* WHAT IS BEING ASKED:
When a line below holds the string "branch", show that line.
*-*-*
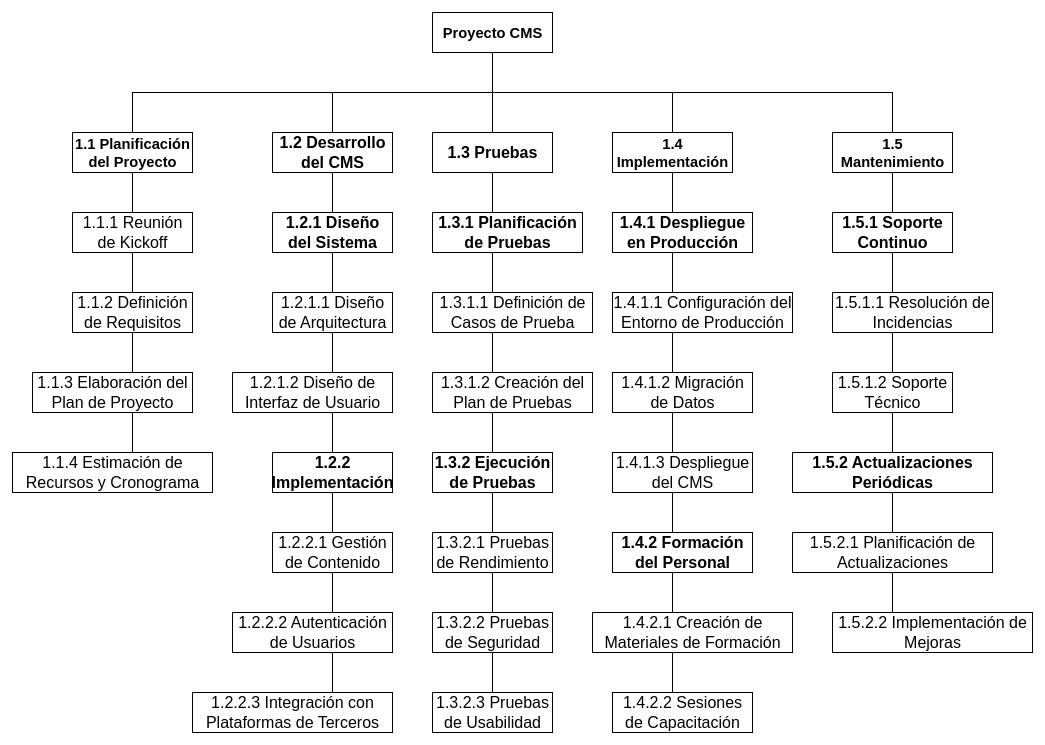
<!DOCTYPE html>
<html lang="es">
<head>
<meta charset="utf-8">
<title>Proyecto CMS</title>
<style>
:root { --paper: #fff; --ink: #000; }
* { box-sizing: border-box; margin: 0; padding: 0; }
body { width: 1045px; height: 745px; overflow: hidden; background: var(--paper); }
.wbs { position: relative; width: 1045px; height: 745px; overflow: hidden; color: var(--ink); font-family: "Liberation Sans", Arial, sans-serif; }
.connectors { position: absolute; left: 0; top: 0; fill: none; stroke: var(--ink); stroke-width: 1; shape-rendering: crispEdges; }
/* Each branch starts at its spine; --dx shifts a node left of it */
.branch { position: absolute; left: var(--spine); top: 132px; display: flex; flex-direction: column; gap: 39px; list-style: none; }
.node { display: flex; flex: none; align-items: center; justify-content: center; width: var(--w, 121px); height: 41px; margin-left: var(--dx, -60px); border: 1px solid var(--ink); background: var(--paper); font-size: 16px; font-weight: 400; line-height: 20px; text-align: center; white-space: nowrap; }
.node span { flex: none; }
.group { font-weight: 700; }
.compact { font-size: 14.67px; line-height: 18px; }
.root { position: absolute; left: 492px; top: 12px; }
</style>
</head>
<body>
<main class="wbs">
<svg class="connectors" width="1045" height="745" viewBox="0 0 1045 745" aria-hidden="true">
<path d="M132 92.5H893M132.5 92V460M332.5 92V700M492.5 40V700M672.5 92V700M892.5 92V620"/>
</svg>

<h1 class="node root group compact"><span>Proyecto CMS</span></h1>

<ul class="branch" style="--spine:132px">
<li class="node group compact"><span>1.1 Planificación<br>del Proyecto</span></li>
<li class="node"><span>1.1.1 Reunión<br>de Kickoff</span></li>
<li class="node"><span>1.1.2 Definición<br>de Requisitos</span></li>
<li class="node" style="--dx:-100px;--w:161px"><span>1.1.3 Elaboración del<br>Plan de Proyecto</span></li>
<li class="node" style="--dx:-120px;--w:201px"><span>1.1.4 Estimación de<br>Recursos y Cronograma</span></li>
</ul>

<ul class="branch" style="--spine:332px">
<li class="node group"><span>1.2 Desarrollo<br>del CMS</span></li>
<li class="node group"><span>1.2.1 Diseño<br>del Sistema</span></li>
<li class="node"><span>1.2.1.1 Diseño<br>de Arquitectura</span></li>
<li class="node" style="--dx:-100px;--w:161px"><span>1.2.1.2 Diseño de<br>Interfaz de Usuario</span></li>
<li class="node group"><span>1.2.2<br>Implementación</span></li>
<li class="node"><span>1.2.2.1 Gestión<br>de Contenido</span></li>
<li class="node" style="--dx:-100px;--w:161px"><span>1.2.2.2 Autenticación<br>de Usuarios</span></li>
<li class="node" style="--dx:-140px;--w:201px"><span>1.2.2.3 Integración con<br>Plataformas de Terceros</span></li>
</ul>

<ul class="branch" style="--spine:492px">
<li class="node group"><span>1.3 Pruebas</span></li>
<li class="node group" style="--w:151px"><span>1.3.1 Planificación<br>de Pruebas</span></li>
<li class="node" style="--w:161px"><span>1.3.1.1 Definición de<br>Casos de Prueba</span></li>
<li class="node" style="--w:161px"><span>1.3.1.2 Creación del<br>Plan de Pruebas</span></li>
<li class="node group"><span>1.3.2 Ejecución<br>de Pruebas</span></li>
<li class="node"><span>1.3.2.1 Pruebas<br>de Rendimiento</span></li>
<li class="node"><span>1.3.2.2 Pruebas<br>de Seguridad</span></li>
<li class="node"><span>1.3.2.3 Pruebas<br>de Usabilidad</span></li>
</ul>

<ul class="branch" style="--spine:672px">
<li class="node group compact"><span>1.4<br>Implementación</span></li>
<li class="node group" style="--w:141px"><span>1.4.1 Despliegue<br>en Producción</span></li>
<li class="node" style="--w:181px"><span>1.4.1.1 Configuración del<br>Entorno de Producción</span></li>
<li class="node" style="--w:141px"><span>1.4.1.2 Migración<br>de Datos</span></li>
<li class="node" style="--w:141px"><span>1.4.1.3 Despliegue<br>del CMS</span></li>
<li class="node group" style="--w:141px"><span>1.4.2 Formación<br>del Personal</span></li>
<li class="node" style="--dx:-80px;--w:201px"><span>1.4.2.1 Creación de<br>Materiales de Formación</span></li>
<li class="node" style="--w:141px"><span>1.4.2.2 Sesiones<br>de Capacitación</span></li>
</ul>

<ul class="branch" style="--spine:892px">
<li class="node group compact"><span>1.5<br>Mantenimiento</span></li>
<li class="node group"><span>1.5.1 Soporte<br>Continuo</span></li>
<li class="node" style="--w:161px"><span>1.5.1.1 Resolución de<br>Incidencias</span></li>
<li class="node"><span>1.5.1.2 Soporte<br>Técnico</span></li>
<li class="node group" style="--dx:-100px;--w:201px"><span>1.5.2 Actualizaciones<br>Periódicas</span></li>
<li class="node" style="--dx:-100px;--w:201px"><span>1.5.2.1 Planificación de<br>Actualizaciones</span></li>
<li class="node" style="--w:201px"><span>1.5.2.2 Implementación de<br>Mejoras</span></li>
</ul>
</main>
</body>
</html>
*-*-*
* ANSWER AREA:
/* Each branch starts at its spine; --dx shifts a node left of it */
.branch { position: absolute; left: var(--spine); top: 132px; display: flex; flex-direction: column; gap: 39px; list-style: none; }
<ul class="branch" style="--spine:132px">
<ul class="branch" style="--spine:332px">
<ul class="branch" style="--spine:492px">
<ul class="branch" style="--spine:672px">
<ul class="branch" style="--spine:892px">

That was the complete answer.